# Task objective:
All entries need to be written out verbatim, with pictures omitted.

[Source texts of formatted documents]
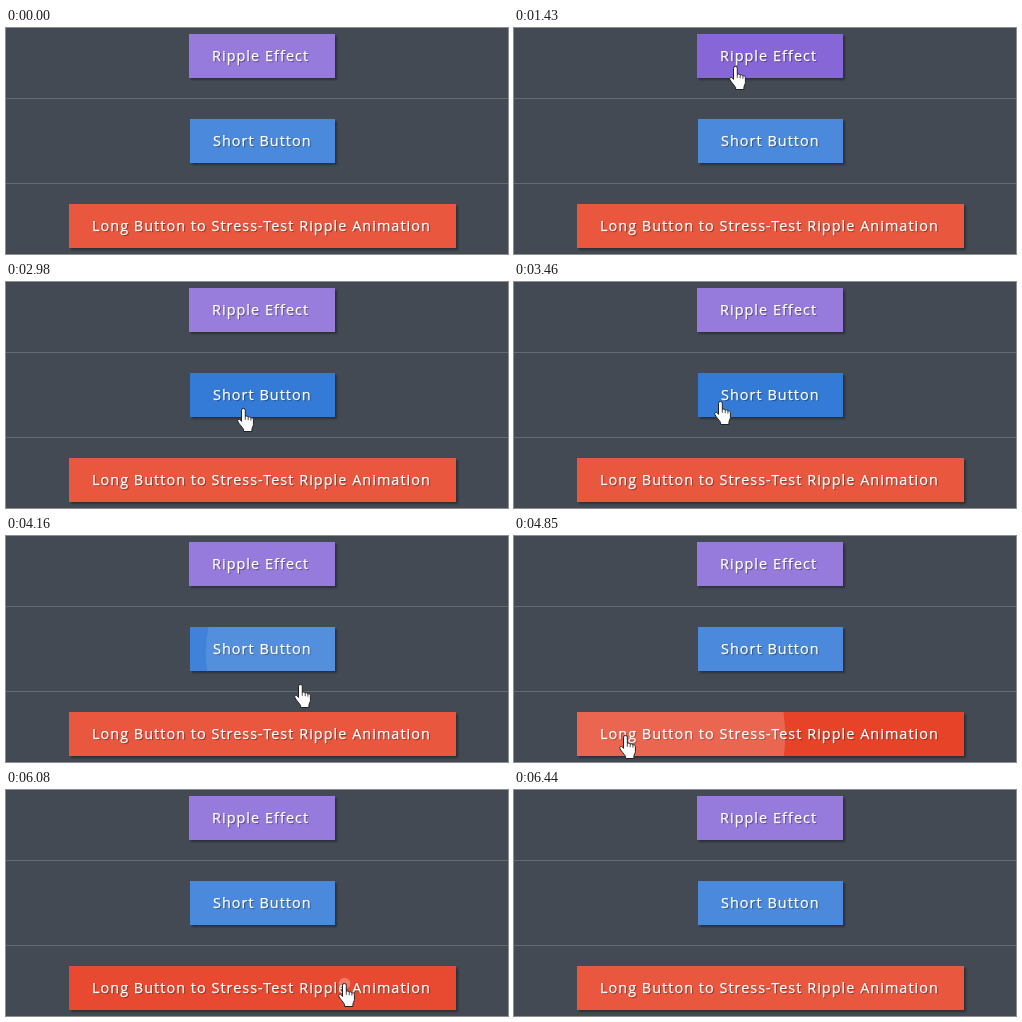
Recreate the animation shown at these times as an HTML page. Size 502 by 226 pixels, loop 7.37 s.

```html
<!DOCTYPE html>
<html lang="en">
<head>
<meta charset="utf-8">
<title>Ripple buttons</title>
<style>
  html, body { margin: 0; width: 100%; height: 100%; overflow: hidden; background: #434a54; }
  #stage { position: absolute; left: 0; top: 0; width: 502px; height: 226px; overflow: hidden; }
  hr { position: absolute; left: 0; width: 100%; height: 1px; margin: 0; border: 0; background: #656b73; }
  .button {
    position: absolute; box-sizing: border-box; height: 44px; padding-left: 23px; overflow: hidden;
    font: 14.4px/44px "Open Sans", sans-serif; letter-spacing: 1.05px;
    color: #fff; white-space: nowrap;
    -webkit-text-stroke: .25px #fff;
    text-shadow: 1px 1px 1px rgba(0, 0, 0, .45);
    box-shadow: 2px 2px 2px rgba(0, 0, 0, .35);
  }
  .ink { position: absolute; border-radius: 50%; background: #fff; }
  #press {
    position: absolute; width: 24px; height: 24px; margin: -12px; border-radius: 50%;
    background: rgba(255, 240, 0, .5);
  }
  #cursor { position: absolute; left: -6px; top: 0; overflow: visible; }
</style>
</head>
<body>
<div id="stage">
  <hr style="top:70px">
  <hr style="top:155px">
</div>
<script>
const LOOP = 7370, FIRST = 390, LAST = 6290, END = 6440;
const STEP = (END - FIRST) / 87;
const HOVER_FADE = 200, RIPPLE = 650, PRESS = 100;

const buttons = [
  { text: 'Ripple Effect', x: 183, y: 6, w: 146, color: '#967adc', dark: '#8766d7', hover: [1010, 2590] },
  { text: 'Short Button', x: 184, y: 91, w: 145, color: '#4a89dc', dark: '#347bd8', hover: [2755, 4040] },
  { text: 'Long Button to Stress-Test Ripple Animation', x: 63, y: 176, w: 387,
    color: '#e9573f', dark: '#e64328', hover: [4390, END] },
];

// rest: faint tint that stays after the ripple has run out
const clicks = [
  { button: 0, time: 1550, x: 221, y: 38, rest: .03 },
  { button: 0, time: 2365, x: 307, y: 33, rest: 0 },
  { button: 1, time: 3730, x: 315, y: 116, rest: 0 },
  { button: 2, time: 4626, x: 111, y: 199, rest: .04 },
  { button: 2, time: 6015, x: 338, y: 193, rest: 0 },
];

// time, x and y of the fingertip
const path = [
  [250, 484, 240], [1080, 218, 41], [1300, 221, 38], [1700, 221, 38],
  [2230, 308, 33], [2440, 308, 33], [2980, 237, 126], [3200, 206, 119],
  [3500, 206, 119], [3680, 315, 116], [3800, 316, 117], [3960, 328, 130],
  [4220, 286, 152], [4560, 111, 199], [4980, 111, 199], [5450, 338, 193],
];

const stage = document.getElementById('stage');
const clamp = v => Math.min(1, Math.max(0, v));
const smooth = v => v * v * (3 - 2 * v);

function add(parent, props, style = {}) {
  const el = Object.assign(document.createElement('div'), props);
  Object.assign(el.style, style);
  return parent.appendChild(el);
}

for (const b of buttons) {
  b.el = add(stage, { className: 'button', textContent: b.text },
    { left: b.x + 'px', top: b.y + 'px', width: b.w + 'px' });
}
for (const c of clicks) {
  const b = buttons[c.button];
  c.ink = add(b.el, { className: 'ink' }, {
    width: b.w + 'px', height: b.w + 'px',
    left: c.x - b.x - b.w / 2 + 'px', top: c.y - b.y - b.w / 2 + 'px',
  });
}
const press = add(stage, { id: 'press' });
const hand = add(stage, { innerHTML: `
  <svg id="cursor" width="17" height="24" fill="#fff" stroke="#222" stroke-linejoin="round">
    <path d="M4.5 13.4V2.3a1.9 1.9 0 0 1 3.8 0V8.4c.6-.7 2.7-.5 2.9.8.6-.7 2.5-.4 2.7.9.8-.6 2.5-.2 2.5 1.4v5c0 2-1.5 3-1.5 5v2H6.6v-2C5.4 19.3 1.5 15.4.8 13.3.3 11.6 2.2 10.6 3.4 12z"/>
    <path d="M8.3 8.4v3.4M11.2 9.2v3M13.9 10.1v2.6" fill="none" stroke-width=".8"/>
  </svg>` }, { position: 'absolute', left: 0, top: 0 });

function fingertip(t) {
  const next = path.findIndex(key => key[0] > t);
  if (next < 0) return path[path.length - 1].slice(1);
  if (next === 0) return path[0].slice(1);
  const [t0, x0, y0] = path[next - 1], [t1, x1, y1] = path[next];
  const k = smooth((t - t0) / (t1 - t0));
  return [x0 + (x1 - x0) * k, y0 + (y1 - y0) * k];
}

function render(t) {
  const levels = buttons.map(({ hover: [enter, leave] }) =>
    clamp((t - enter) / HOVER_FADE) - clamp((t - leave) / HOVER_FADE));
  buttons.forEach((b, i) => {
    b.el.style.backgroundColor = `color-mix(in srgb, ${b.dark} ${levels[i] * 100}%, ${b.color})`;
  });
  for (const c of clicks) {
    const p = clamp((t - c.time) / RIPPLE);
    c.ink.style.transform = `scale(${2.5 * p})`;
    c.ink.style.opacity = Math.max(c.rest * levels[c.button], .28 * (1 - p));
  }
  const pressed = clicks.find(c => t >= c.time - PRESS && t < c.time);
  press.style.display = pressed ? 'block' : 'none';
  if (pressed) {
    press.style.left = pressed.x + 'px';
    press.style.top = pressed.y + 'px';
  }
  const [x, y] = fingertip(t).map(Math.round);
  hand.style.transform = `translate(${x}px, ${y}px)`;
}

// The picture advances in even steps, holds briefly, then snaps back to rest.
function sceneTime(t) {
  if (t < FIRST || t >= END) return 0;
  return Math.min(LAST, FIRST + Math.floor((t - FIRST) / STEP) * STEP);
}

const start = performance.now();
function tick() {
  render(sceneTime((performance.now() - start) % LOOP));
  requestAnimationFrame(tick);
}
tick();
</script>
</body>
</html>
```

# Result of this exercise:
Recreate the animation shown at these times as an HTML page. Size 502 by 226 pixels, loop 7.37 s.

```html
<!DOCTYPE html>
<html lang="en">
<head>
<meta charset="utf-8">
<title>Ripple buttons</title>
<style>
  html, body { margin: 0; width: 100%; height: 100%; overflow: hidden; background: #434a54; }
  #stage { position: absolute; left: 0; top: 0; width: 502px; height: 226px; overflow: hidden; }
  hr { position: absolute; left: 0; width: 100%; height: 1px; margin: 0; border: 0; background: #656b73; }
  .button {
    position: absolute; box-sizing: border-box; height: 44px; padding-left: 23px; overflow: hidden;
    font: 14.4px/44px "Open Sans", sans-serif; letter-spacing: 1.05px;
    color: #fff; white-space: nowrap;
    -webkit-text-stroke: .25px #fff;
    text-shadow: 1px 1px 1px rgba(0, 0, 0, .45);
    box-shadow: 2px 2px 2px rgba(0, 0, 0, .35);
  }
  .ink { position: absolute; border-radius: 50%; background: #fff; }
  #press {
    position: absolute; width: 24px; height: 24px; margin: -12px; border-radius: 50%;
    background: rgba(255, 240, 0, .5);
  }
  #cursor { position: absolute; left: -6px; top: 0; overflow: visible; }
</style>
</head>
<body>
<div id="stage">
  <hr style="top:70px">
  <hr style="top:155px">
</div>
<script>
const LOOP = 7370, FIRST = 390, LAST = 6290, END = 6440;
const STEP = (END - FIRST) / 87;
const HOVER_FADE = 200, RIPPLE = 650, PRESS = 100;

const buttons = [
  { text: 'Ripple Effect', x: 183, y: 6, w: 146, color: '#967adc', dark: '#8766d7', hover: [1010, 2590] },
  { text: 'Short Button', x: 184, y: 91, w: 145, color: '#4a89dc', dark: '#347bd8', hover: [2755, 4040] },
  { text: 'Long Button to Stress-Test Ripple Animation', x: 63, y: 176, w: 387,
    color: '#e9573f', dark: '#e64328', hover: [4390, END] },
];

// rest: faint tint that stays after the ripple has run out
const clicks = [
  { button: 0, time: 1550, x: 221, y: 38, rest: .03 },
  { button: 0, time: 2365, x: 307, y: 33, rest: 0 },
  { button: 1, time: 3730, x: 315, y: 116, rest: 0 },
  { button: 2, time: 4626, x: 111, y: 199, rest: .04 },
  { button: 2, time: 6015, x: 338, y: 193, rest: 0 },
];

// time, x and y of the fingertip
const path = [
  [250, 484, 240], [1080, 218, 41], [1300, 221, 38], [1700, 221, 38],
  [2230, 308, 33], [2440, 308, 33], [2980, 237, 126], [3200, 206, 119],
  [3500, 206, 119], [3680, 315, 116], [3800, 316, 117], [3960, 328, 130],
  [4220, 286, 152], [4560, 111, 199], [4980, 111, 199], [5450, 338, 193],
];

const stage = document.getElementById('stage');
const clamp = v => Math.min(1, Math.max(0, v));
const smooth = v => v * v * (3 - 2 * v);

function add(parent, props, style = {}) {
  const el = Object.assign(document.createElement('div'), props);
  Object.assign(el.style, style);
  return parent.appendChild(el);
}

for (const b of buttons) {
  b.el = add(stage, { className: 'button', textContent: b.text },
    { left: b.x + 'px', top: b.y + 'px', width: b.w + 'px' });
}
for (const c of clicks) {
  const b = buttons[c.button];
  c.ink = add(b.el, { className: 'ink' }, {
    width: b.w + 'px', height: b.w + 'px',
    left: c.x - b.x - b.w / 2 + 'px', top: c.y - b.y - b.w / 2 + 'px',
  });
}
const press = add(stage, { id: 'press' });
const hand = add(stage, { innerHTML: `
  <svg id="cursor" width="17" height="24" fill="#fff" stroke="#222" stroke-linejoin="round">
    <path d="M4.5 13.4V2.3a1.9 1.9 0 0 1 3.8 0V8.4c.6-.7 2.7-.5 2.9.8.6-.7 2.5-.4 2.7.9.8-.6 2.5-.2 2.5 1.4v5c0 2-1.5 3-1.5 5v2H6.6v-2C5.4 19.3 1.5 15.4.8 13.3.3 11.6 2.2 10.6 3.4 12z"/>
    <path d="M8.3 8.4v3.4M11.2 9.2v3M13.9 10.1v2.6" fill="none" stroke-width=".8"/>
  </svg>` }, { position: 'absolute', left: 0, top: 0 });

function fingertip(t) {
  const next = path.findIndex(key => key[0] > t);
  if (next < 0) return path[path.length - 1].slice(1);
  if (next === 0) return path[0].slice(1);
  const [t0, x0, y0] = path[next - 1], [t1, x1, y1] = path[next];
  const k = smooth((t - t0) / (t1 - t0));
  return [x0 + (x1 - x0) * k, y0 + (y1 - y0) * k];
}

function render(t) {
  const levels = buttons.map(({ hover: [enter, leave] }) =>
    clamp((t - enter) / HOVER_FADE) - clamp((t - leave) / HOVER_FADE));
  buttons.forEach((b, i) => {
    b.el.style.backgroundColor = `color-mix(in srgb, ${b.dark} ${levels[i] * 100}%, ${b.color})`;
  });
  for (const c of clicks) {
    const p = clamp((t - c.time) / RIPPLE);
    c.ink.style.transform = `scale(${2.5 * p})`;
    c.ink.style.opacity = Math.max(c.rest * levels[c.button], .28 * (1 - p));
  }
  const pressed = clicks.find(c => t >= c.time - PRESS && t < c.time);
  press.style.display = pressed ? 'block' : 'none';
  if (pressed) {
    press.style.left = pressed.x + 'px';
    press.style.top = pressed.y + 'px';
  }
  const [x, y] = fingertip(t).map(Math.round);
  hand.style.transform = `translate(${x}px, ${y}px)`;
}

// The picture advances in even steps, holds briefly, then snaps back to rest.
function sceneTime(t) {
  if (t < FIRST || t >= END) return 0;
  return Math.min(LAST, FIRST + Math.floor((t - FIRST) / STEP) * STEP);
}

const start = performance.now();
function tick() {
  render(sceneTime((performance.now() - start) % LOOP));
  requestAnimationFrame(tick);
}
tick();
</script>
</body>
</html>
```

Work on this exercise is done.